The Eurozone crisis moved into phase 2 this August when the contagion spread to Italian debt, Spanish debt, and most EZ banks. Radical ECB actions prevented a disaster. This column argues that the ECB emergency policies are unsustainable politically and perhaps legally. The only policy combination that EZ leaders could agree on quickly enough involves political cover for ECB bond buying in exchange for national fiscal reforms of the German “debt brake” type.
IMF Chief Christine Lagarde made phase 2 official: "Developments this summer have indicated we are in a dangerous new phase" (Lagarde 2011).
Topics: EU policies, Europe's nations and regions
Tags: Bank default, Eurozone crisis, sovereign debt crisis
How does sovereign risk affect bank funding conditions? What can policymakers do?
Fabio Panetta, Michael Davies, 26 July 2011
Sovereign credit risk has emerged as the main challenge to global financial stability. This column explains how a deterioration in sovereign creditworthiness can damage bank funding conditions before discussing possible options for mitigating these effects. It argues that banks can only do so much and that the policymakers have a critical role.
The financial crisis and the subsequent recession have caused a sharp deterioration in public finances across advanced countries, raising concerns about sovereign credit risk.
Topics: Global economy, International finance
Tags: Eurozone crisis, Fiscal crisis, sovereign debt crisis
A debt swap to save Greece and the euro
Avinash Persaud, 18 May 2010
The Eurozone crisis is not over. This column argues that solving it requires a voluntary debt swap. Creditors should be invited to swap old Greek bonds for new bonds backed by the European and IMF package. Par values would be the same but the coupons would be lower and the maturities doubled. The exact parameters should be set so the value of the greater certainty of payout was offset by the lower coupons.
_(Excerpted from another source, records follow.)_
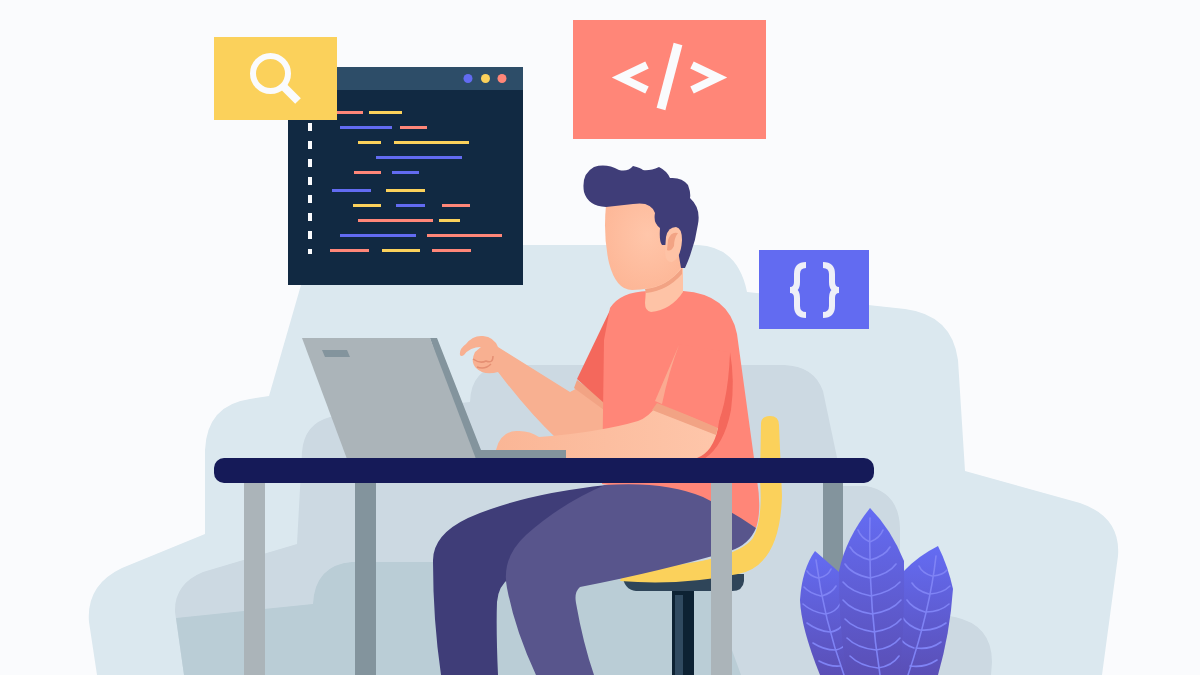
<!DOCTYPE html>
<html lang="en">
<head>
<meta charset="utf-8">
<title>Programmer at work</title>
<style>
:root{
  --paper:#fafbfd; --cloud:#dbe8ef; --cloud-mid:#ccd9e2; --cloud-deep:#bacdd6;
  --coral:#ff8678; --coral-dark:#f4685c; --yellow:#fbd15b; --violet:#626bf1;
  --ink:#112942; --ink-bar:#2d4d68; --navy:#151a58; --hair:#3f3d78;
  --leg-near:#58558c; --leg-far:#3f3d78; --skin:#fec3a6; --skin-far:#f8b091; --skin-shade:#f2a384;
  --steel:#abb4b9; --steel-dark:#83949d; --white:#fafbfd; --vein:#7f83f5;
}
html,body{margin:0;height:100%;overflow:hidden;background:var(--paper)}
.scene{display:block;width:1200px;height:675px}
.code{fill:none;stroke-width:3}
.coral{stroke:var(--coral)} .yellow{stroke:var(--yellow)} .violet{stroke:var(--violet)}
.glyph{fill:none;stroke:var(--white)}
.veins{fill:none;stroke:var(--vein);stroke-width:1.6;stroke-linecap:round}
</style>
</head>
<body>
<svg class="scene" viewBox="0 0 1200 675" role="img" aria-label="A programmer typing on a laptop at a desk, surrounded by code windows">
  <defs>
    <linearGradient id="leaf-tone" x1="0" y1="0" x2="0" y2="1">
      <stop offset="0" stop-color="#646cf3"/><stop offset="1" stop-color="#5a4fb6"/>
    </linearGradient>
    <radialGradient id="face-tone" cx=".55" cy=".4" r=".65">
      <stop offset="0" stop-color="#ffc6aa"/><stop offset="1" stop-color="#fdb696"/>
    </radialGradient>
    <linearGradient id="arm-tone" x1="0" y1="0" x2="1" y2="0">
      <stop offset="0" stop-color="#fab696"/><stop offset="1" stop-color="#fec6aa"/>
    </linearGradient>
  </defs>

  <g id="backdrop">
    <path fill="var(--cloud)" d="M97 675L89 622Q86 585 122 568L205 534V450Q207 405 250 399L269 396L301 285L320 245H698Q738 247 747 292L905 309Q952 315 958 360L965 471L1080 503Q1121 517 1118 556L1102 675Z"/>
    <path fill="var(--cloud-mid)" d="M184 675L175 612Q174 584 203 572L297 544L302 452Q304 424 330 417L470 402Q471 368 504 365H784Q814 366 823 391L843 486H866Q899 492 900 528V608L955 617Q992 625 992 662L991 675Z"/>
    <path fill="var(--cloud-deep)" d="M184 675L176 618L313 604Q315 565 352 562H700L741 675Z"/>
  </g>

  <g id="editor-window">
    <rect x="288" y="67" width="235" height="218" fill="var(--ink)"/>
    <rect x="288" y="67" width="235" height="23" fill="var(--ink-bar)"/>
    <circle cx="468" cy="78.500" r="4.500" fill="var(--violet)"/>
    <circle cx="485.500" cy="78.500" r="4.500" fill="var(--yellow)"/>
    <circle cx="502" cy="78.500" r="4.500" fill="var(--coral)"/>
    <path fill="none" stroke="var(--white)" stroke-width="4" stroke-dasharray="8 10" d="M310 123V254"/>
    <path class="code coral" d="M330 112.500H363M400 127.500H427M354 172.500H381M442 205.500H470M358 220.500H433M427 235.500H502M330 250.500H369M432 250.500H471"/>
    <path class="code yellow" d="M369 112.500H402M358 142.500H381M394 142.500H469M386 190.500H425M353 205.500H381M439 220.500H460M382 250.500H420"/>
    <path class="code violet" d="M340 127.500H392M376 157.500H462M392 172.500H419M332 190.500H371M396 205.500H425M340 235.500H416"/>
  </g>

  <g id="search-card">
    <rect x="214" y="37" width="123" height="83" fill="var(--yellow)"/>
    <circle class="glyph" cx="270.500" cy="73.500" r="17.500" stroke-width="6"/>
    <path class="glyph" stroke-width="8" d="M282 85L298 101"/>
  </g>

  <g id="tag-card">
    <rect x="573" y="20" width="193" height="119" fill="var(--coral)"/>
    <path class="glyph" stroke-width="8" d="M647 65L621 77.500L647 90M692 65L718 77.500L692 90"/>
    <path class="glyph" stroke-width="9" d="M678 44L661 109"/>
  </g>

  <g id="brace-card">
    <rect x="759" y="250" width="110" height="79" fill="var(--violet)"/>
    <g fill="none" stroke="#eeeff8" stroke-width="6">
      <path id="brace" d="M806 265Q797 265 797 274V282Q797 290 790 290Q797 290 797 298V306Q797 315 806 315"/>
      <use href="#brace" transform="matrix(-1 0 0 1 1629 0)"/>
    </g>
  </g>

  <g id="chair">
    <rect x="672" y="585" width="22" height="90" fill="#0d2233"/>
    <rect x="675" y="595" width="8" height="80" fill="#304a60"/>
    <path fill="#2f4559" d="M622 574H744V581Q743 591 732 591H636Q624 590 622 574Z"/>
    <path fill="var(--yellow)" d="M761 424Q761 416 770 416Q779 416 779 425L782 496Q780 566 738 574Q680 586 620 581L625 570Q735 563 753 538Q763 520 760 480Z"/>
  </g>

  <rect id="desk-leg-back-right" x="823" y="480" width="20" height="100" fill="var(--steel-dark)"/>

  <g id="programmer">
    <g id="far-arm">
      <path fill="var(--skin-far)" d="M460 355Q459 349 466 344Q473 335 483 336Q494 337 498 347L570 392L583 385L606 405L602 440L556 438Q530 414 498 372Q484 376 476 368Q470 362 475 352L481 347Q470 347 464 355Q461 357 460 355Z"/>
      <path fill="none" stroke="#e58f73" stroke-width="1.500" d="M473 359Q480 364 486 361Q493 364 493 356M477 367Q485 370 491 364"/>
      <path fill="var(--skin-shade)" d="M577 380L604 400V410L574 388Z"/>
      <path fill="var(--coral-dark)" d="M612 306L577 379L604 403L622 350Z"/>
    </g>

    <path id="far-leg" fill="var(--leg-far)" d="M607 485Q522 494 468 518Q432 535 433 562Q433 620 441 675H498Q496 630 497 602Q499 577 525 572L612 530Z"/>

    <path id="shirt" fill="var(--coral)" d="M648 291L683 291Q729 294 737 334L757 480Q762 510 756 528Q712 500 602 484L604 340L610 308Q620 292 648 291Z"/>
    <path fill="var(--coral-dark)" d="M730 352Q728 410 711 438Q700 454 688 459H704Q724 446 731 410Q735 380 730 352Z"/>

    <path id="near-leg" fill="var(--leg-near)" d="M605 485Q665 481 703 497Q733 512 756 528Q749 545 730 551Q662 571 580 587Q574 592 576 603Q583 643 594 675H536Q515 630 507 588Q501 558 526 535Q562 503 605 485Z"/>

    <g id="near-arm">
      <path fill="url(#arm-tone)" d="M496 450Q500 432 516 431Q529 430 539 437Q601 432 638 421Q649 417 657 405L718 428Q713 452 697 458H497Z"/>
      <path fill="var(--skin-shade)" d="M657 403L718 427L716 435L652 410Z"/>
      <path fill="var(--coral)" d="M679 344L655 401L718 428L730 352Z"/>
      <path fill="#fbaa91" d="M679 345L655 401L662 404Q669 371 679 345Z"/>
    </g>

    <g id="head">
      <path fill="var(--skin)" d="M683 255V292Q671 310 651 312Q645 311 645 303L646 289L660 275Z"/>
      <path fill="var(--skin-shade)" d="M645 289Q667 287 682 268V274Q667 291 646 293Z"/>
      <path fill="url(#face-tone)" d="M606 205Q603 236 609 263Q616 290 632 290Q669 290 683 264V225L652 198Z"/>
      <path fill="var(--hair)" d="M606 207Q588 206 584 192Q581 174 594 167Q606 163 619 170Q628 172 633 166Q641 168 643 170Q650 171 659 167Q667 171 670 178Q682 177 688 185Q691 193 690 198Q701 208 698 224Q695 246 685 268H681L677 245H662Q659 242 660 228Q653 223 655 213Q651 201 633 204Z"/>
      <path fill="var(--skin)" d="M666 237Q668 227 676 227Q682 228 682 240Q681 258 672 262Q665 263 665 250Z"/>
      <path fill="var(--skin-shade)" d="M668 240Q671 231 678 233Q674 238 674 246Q671 252 667 250Z"/>
    </g>
  </g>

  <g id="laptop">
    <path fill="var(--steel-dark)" d="M430 338H437L481 450H566V459H470Z"/>
    <path fill="var(--steel)" d="M302 338H430L476 459H347Z"/>
    <path fill="var(--steel-dark)" d="M322 350H347L350 357H325Z"/>
  </g>

  <g id="desk">
    <rect x="244" y="480" width="21" height="195" fill="var(--steel)"/>
    <rect x="355" y="480" width="21" height="195" fill="var(--steel-dark)"/>
    <rect x="711" y="480" width="21" height="195" fill="var(--steel)"/>
    <rect x="214" y="458" width="660" height="25" rx="10" fill="var(--navy)"/>
  </g>

  <g id="plant">
    <g id="leaf-left">
      <path fill="url(#leaf-tone)" d="M815 551L839 572L852 675H820Q801 628 800 600Q802 569 815 551Z"/>
      <path class="veins" d="M816 560Q824 620 844 675M818 578Q810 576 807 571M821 596Q809 593 804 587M825 614Q812 612 803 604M830 632Q818 631 807 623M835 650Q824 650 813 643M840 666Q830 667 819 661M819 578Q828 576 831 569M822 596Q832 593 836 586M826 614Q836 612 840 604M831 632Q840 630 844 623M836 650Q844 648 847 642"/>
    </g>
    <g id="leaf-right">
      <path fill="url(#leaf-tone)" d="M938 546Q948 566 953 589Q950 633 938 675H893L904 571Q918 556 938 546Z"/>
      <path class="veins" d="M936 556Q930 610 908 675M933 576Q943 575 947 570M930 594Q943 593 950 586M926 612Q940 612 949 604M921 630Q935 631 946 623M916 648Q930 650 941 642M910 666Q925 668 937 660M932 576Q922 573 919 566M929 594Q917 591 912 583M925 612Q912 608 907 600M920 630Q908 626 903 618M914 648Q904 645 899 637"/>
    </g>
    <g id="leaf-middle">
      <path fill="url(#leaf-tone)" d="M870 508Q891 529 904 561Q905 621 900 675H847Q838 621 839 571Q846 538 870 508Z"/>
      <path class="veins" d="M870 518Q868 600 880 675M870 542Q861 538 858 530M870 560Q855 556 850 547M870 578Q851 574 845 564M871 596Q851 592 843 582M872 614Q852 611 843 600M874 632Q854 629 845 619M876 650Q857 648 847 638M878 668Q860 666 850 656M870 542Q880 538 883 530M870 560Q885 556 890 547M870 578Q889 574 896 564M871 596Q891 592 900 582M872 614Q892 611 901 600M874 632Q893 629 901 619M876 650Q892 648 900 638M878 668Q892 666 899 656"/>
    </g>
  </g>
</svg>
</body>
</html>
This would strengthen the euro, facilitate recovery of the $145 billion pledged, and yet force private creditors to realise that Eurozone support is not a one-way bet.
There is a simple way to resolve the Greek problem that will strengthen the euro, not undermine it, will lead international tax payers to recover the $145 billion they have pledged, not lose it, and will not require ambitious institution building in Europe at a time when the electorate is euro-fatigued. The solution requires three critical ingredients.
Topics: Financial markets
Tags: Eurozone crisis, greek crisis, sovereign debt crisis, voluntary debt swaps
European Stabilisation Mechanism: Promises, realities and principles
Charles Wyplosz, 12 May 2010
Markets liked the European Stabilisation Mechanism but a closer look shows that the money is announced but not available. When markets realise this, they may do to Portugal and Spain what they did to Greece. Worse still, crucial principles have been sacrificed for the sake of unconvincing announcements. The debt crisis is unlikely to go away and the monetary union will have to be reconstructed to re-establish the principle of collective fiscal discipline.
There is much to reflect on following the decisions taken over the last weekend. The most important ones are:
Topics: EU institutions
Tags: European Stabilisation Mechanism, eurozone, greek crisis, sovereign debt crisis